> **TRY IT**: Omit the pictures and copy the entries exactly.

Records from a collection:
=== Begin Enclosure ===

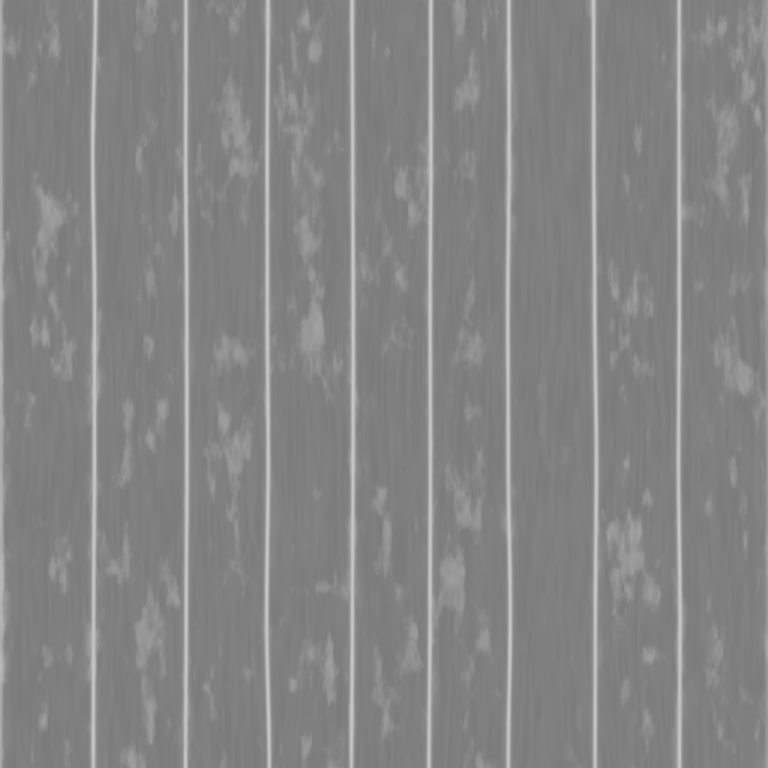
Reproduce this texture map procedurally as a WebGL 2 fragment shader.

```glsl
#version 300 es
precision highp float;

uniform vec2 u_resolution;
out vec4 fragColor;

const int PLANKS = 9;
const float SEAM_X[10] = float[10](0.001, 0.1225, 0.2425, 0.349, 0.458,
                                   0.560, 0.663, 0.775, 0.884, 0.9995);
// Per plank: centre of the worn band across its width, and wear strength
const float WEAR_CENTRE[9] = float[9](0.55, 0.62, 0.58, 0.52, 0.48, 0.45, 0.5, 0.48, 0.58);
const float WEAR_AMOUNT[9] = float[9](0.95, 0.85, 0.9, 0.95, 0.85, 0.85, 0.3, 1.0, 0.9);

const vec3 PAINT = vec3(0.496);
const vec3 WORN = vec3(0.675);
const vec3 SEAM = vec3(0.77);

float hash(vec2 p) {
    vec3 q = fract(vec3(p.xyx) * 0.1031);
    q += dot(q, q.yzx + 33.33);
    return fract((q.x + q.y) * q.z);
}

float noise(vec2 p) {
    vec2 cell = floor(p);
    vec2 f = fract(p);
    f = f * f * (3.0 - 2.0 * f);
    float low = mix(hash(cell), hash(cell + vec2(1.0, 0.0)), f.x);
    float high = mix(hash(cell + vec2(0.0, 1.0)), hash(cell + vec2(1.0)), f.x);
    return mix(low, high, f.y);
}

float fbm(vec2 p) {
    float sum = 0.0;
    float weight = 0.5;
    for (int octave = 0; octave < 4; octave++) {
        sum += weight * noise(p);
        p = p * 2.03 + vec2(17.3, 9.1);
        weight *= 0.5;
    }
    return sum / 0.9375;
}

// Slow sideways drift of a seam along its length
float seamCentre(int index, float y) {
    float seed = float(index) * 13.7;
    float drift = noise(vec2(seed, y * 5.0)) - 0.5;
    float inner = (index == 0 || index == PLANKS) ? 0.3 : 1.0;
    return SEAM_X[index] + 0.0045 * drift * inner;
}

float bell(float distance, float width) {
    float t = distance / width;
    return exp(-t * t);
}

// Fine vertical fibres, bent slightly by a slow warp
float woodGrain(vec2 p, float seed) {
    float bend = 0.012 * noise(vec2(p.x * 18.0, p.y * 7.0) + seed);
    vec2 q = vec2(p.x + bend, p.y);
    float fine = noise(q * vec2(250.0, 24.0) + seed) - 0.5;
    float broad = noise(q * vec2(110.0, 9.0) + seed * 2.0) - 0.5;
    return fine * 0.026 + broad * 0.012;
}

// Ragged upright patches gathered around the worn band
float wearPatches(vec2 p, float across, float centre, float amount, float seed) {
    float band = bell(across - centre, 0.36);
    float cluster = noise(p * vec2(22.0, 7.0) + seed);
    float detail = fbm(p * vec2(62.0, 24.0) + seed * 1.7);
    float level = detail + 0.32 * (cluster - 0.5) + 0.22 * (band * amount - 0.8);
    float flecks = 0.6 + 0.4 * noise(p * vec2(190.0, 80.0) + seed);
    return smoothstep(0.53, 0.86, level) * flecks * amount;
}

// Chipped paint spreading from a seam
float seamWear(vec2 p, float offset, float seed, float strength) {
    float ragged = fbm(p * vec2(75.0, 24.0) + seed);
    float stretch = noise(vec2(seed, p.y * 6.0));
    float reach = bell(offset, 0.009);
    return smoothstep(0.5, 0.85, ragged + 0.3 * (stretch - 0.5)) * reach * strength;
}

void main() {
    vec2 p = gl_FragCoord.xy / u_resolution;

    // Seams, and the plank this point lies on
    int plank = 0;
    float seam = 0.0;
    float chips = 0.0;
    for (int i = 0; i <= PLANKS; i++) {
        float offset = p.x - seamCentre(i, p.y);
        float seed = float(i) * 7.9 + 3.0;
        float fade = i == PLANKS ? 0.35 : (i == 0 ? 0.6 : 1.0);
        float core = bell(offset, 0.0029) * (0.85 + 0.15 * noise(vec2(seed, p.y * 30.0)));
        float halo = 0.12 * bell(offset, 0.006);
        seam = max(seam, min(core + halo, 1.0) * fade);
        chips = max(chips, seamWear(p, offset, seed, i < 2 ? 1.0 : 0.6));
        if (i < PLANKS && offset > 0.0) plank = i;
    }

    float plankSeed = float(plank) * 23.7 + 5.0;
    float across = (p.x - SEAM_X[plank]) / (SEAM_X[plank + 1] - SEAM_X[plank]);
    float patches = wearPatches(p, across, WEAR_CENTRE[plank], WEAR_AMOUNT[plank], plankSeed);

    // Paint, wear, then seams on top
    vec3 colour = PAINT + woodGrain(p, plankSeed);
    colour = mix(colour, WORN, clamp(max(patches, chips), 0.0, 1.0) * 0.8);
    colour = mix(colour, SEAM, seam);
    fragColor = vec4(colour, 1.0);
}
```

=== End Enclosure ===

> **ANSWER BOX**:
Reproduce this texture map procedurally as a WebGL 2 fragment shader.

```glsl
#version 300 es
precision highp float;

uniform vec2 u_resolution;
out vec4 fragColor;

const int PLANKS = 9;
const float SEAM_X[10] = float[10](0.001, 0.1225, 0.2425, 0.349, 0.458,
                                   0.560, 0.663, 0.775, 0.884, 0.9995);
// Per plank: centre of the worn band across its width, and wear strength
const float WEAR_CENTRE[9] = float[9](0.55, 0.62, 0.58, 0.52, 0.48, 0.45, 0.5, 0.48, 0.58);
const float WEAR_AMOUNT[9] = float[9](0.95, 0.85, 0.9, 0.95, 0.85, 0.85, 0.3, 1.0, 0.9);

const vec3 PAINT = vec3(0.496);
const vec3 WORN = vec3(0.675);
const vec3 SEAM = vec3(0.77);

float hash(vec2 p) {
    vec3 q = fract(vec3(p.xyx) * 0.1031);
    q += dot(q, q.yzx + 33.33);
    return fract((q.x + q.y) * q.z);
}

float noise(vec2 p) {
    vec2 cell = floor(p);
    vec2 f = fract(p);
    f = f * f * (3.0 - 2.0 * f);
    float low = mix(hash(cell), hash(cell + vec2(1.0, 0.0)), f.x);
    float high = mix(hash(cell + vec2(0.0, 1.0)), hash(cell + vec2(1.0)), f.x);
    return mix(low, high, f.y);
}

float fbm(vec2 p) {
    float sum = 0.0;
    float weight = 0.5;
    for (int octave = 0; octave < 4; octave++) {
        sum += weight * noise(p);
        p = p * 2.03 + vec2(17.3, 9.1);
        weight *= 0.5;
    }
    return sum / 0.9375;
}

// Slow sideways drift of a seam along its length
float seamCentre(int index, float y) {
    float seed = float(index) * 13.7;
    float drift = noise(vec2(seed, y * 5.0)) - 0.5;
    float inner = (index == 0 || index == PLANKS) ? 0.3 : 1.0;
    return SEAM_X[index] + 0.0045 * drift * inner;
}

float bell(float distance, float width) {
    float t = distance / width;
    return exp(-t * t);
}

// Fine vertical fibres, bent slightly by a slow warp
float woodGrain(vec2 p, float seed) {
    float bend = 0.012 * noise(vec2(p.x * 18.0, p.y * 7.0) + seed);
    vec2 q = vec2(p.x + bend, p.y);
    float fine = noise(q * vec2(250.0, 24.0) + seed) - 0.5;
    float broad = noise(q * vec2(110.0, 9.0) + seed * 2.0) - 0.5;
    return fine * 0.026 + broad * 0.012;
}

// Ragged upright patches gathered around the worn band
float wearPatches(vec2 p, float across, float centre, float amount, float seed) {
    float band = bell(across - centre, 0.36);
    float cluster = noise(p * vec2(22.0, 7.0) + seed);
    float detail = fbm(p * vec2(62.0, 24.0) + seed * 1.7);
    float level = detail + 0.32 * (cluster - 0.5) + 0.22 * (band * amount - 0.8);
    float flecks = 0.6 + 0.4 * noise(p * vec2(190.0, 80.0) + seed);
    return smoothstep(0.53, 0.86, level) * flecks * amount;
}

// Chipped paint spreading from a seam
float seamWear(vec2 p, float offset, float seed, float strength) {
    float ragged = fbm(p * vec2(75.0, 24.0) + seed);
    float stretch = noise(vec2(seed, p.y * 6.0));
    float reach = bell(offset, 0.009);
    return smoothstep(0.5, 0.85, ragged + 0.3 * (stretch - 0.5)) * reach * strength;
}

void main() {
    vec2 p = gl_FragCoord.xy / u_resolution;

    // Seams, and the plank this point lies on
    int plank = 0;
    float seam = 0.0;
    float chips = 0.0;
    for (int i = 0; i <= PLANKS; i++) {
        float offset = p.x - seamCentre(i, p.y);
        float seed = float(i) * 7.9 + 3.0;
        float fade = i == PLANKS ? 0.35 : (i == 0 ? 0.6 : 1.0);
        float core = bell(offset, 0.0029) * (0.85 + 0.15 * noise(vec2(seed, p.y * 30.0)));
        float halo = 0.12 * bell(offset, 0.006);
        seam = max(seam, min(core + halo, 1.0) * fade);
        chips = max(chips, seamWear(p, offset, seed, i < 2 ? 1.0 : 0.6));
        if (i < PLANKS && offset > 0.0) plank = i;
    }

    float plankSeed = float(plank) * 23.7 + 5.0;
    float across = (p.x - SEAM_X[plank]) / (SEAM_X[plank + 1] - SEAM_X[plank]);
    float patches = wearPatches(p, across, WEAR_CENTRE[plank], WEAR_AMOUNT[plank], plankSeed);

    // Paint, wear, then seams on top
    vec3 colour = PAINT + woodGrain(p, plankSeed);
    colour = mix(colour, WORN, clamp(max(patches, chips), 0.0, 1.0) * 0.8);
    colour = mix(colour, SEAM, seam);
    fragColor = vec4(colour, 1.0);
}
```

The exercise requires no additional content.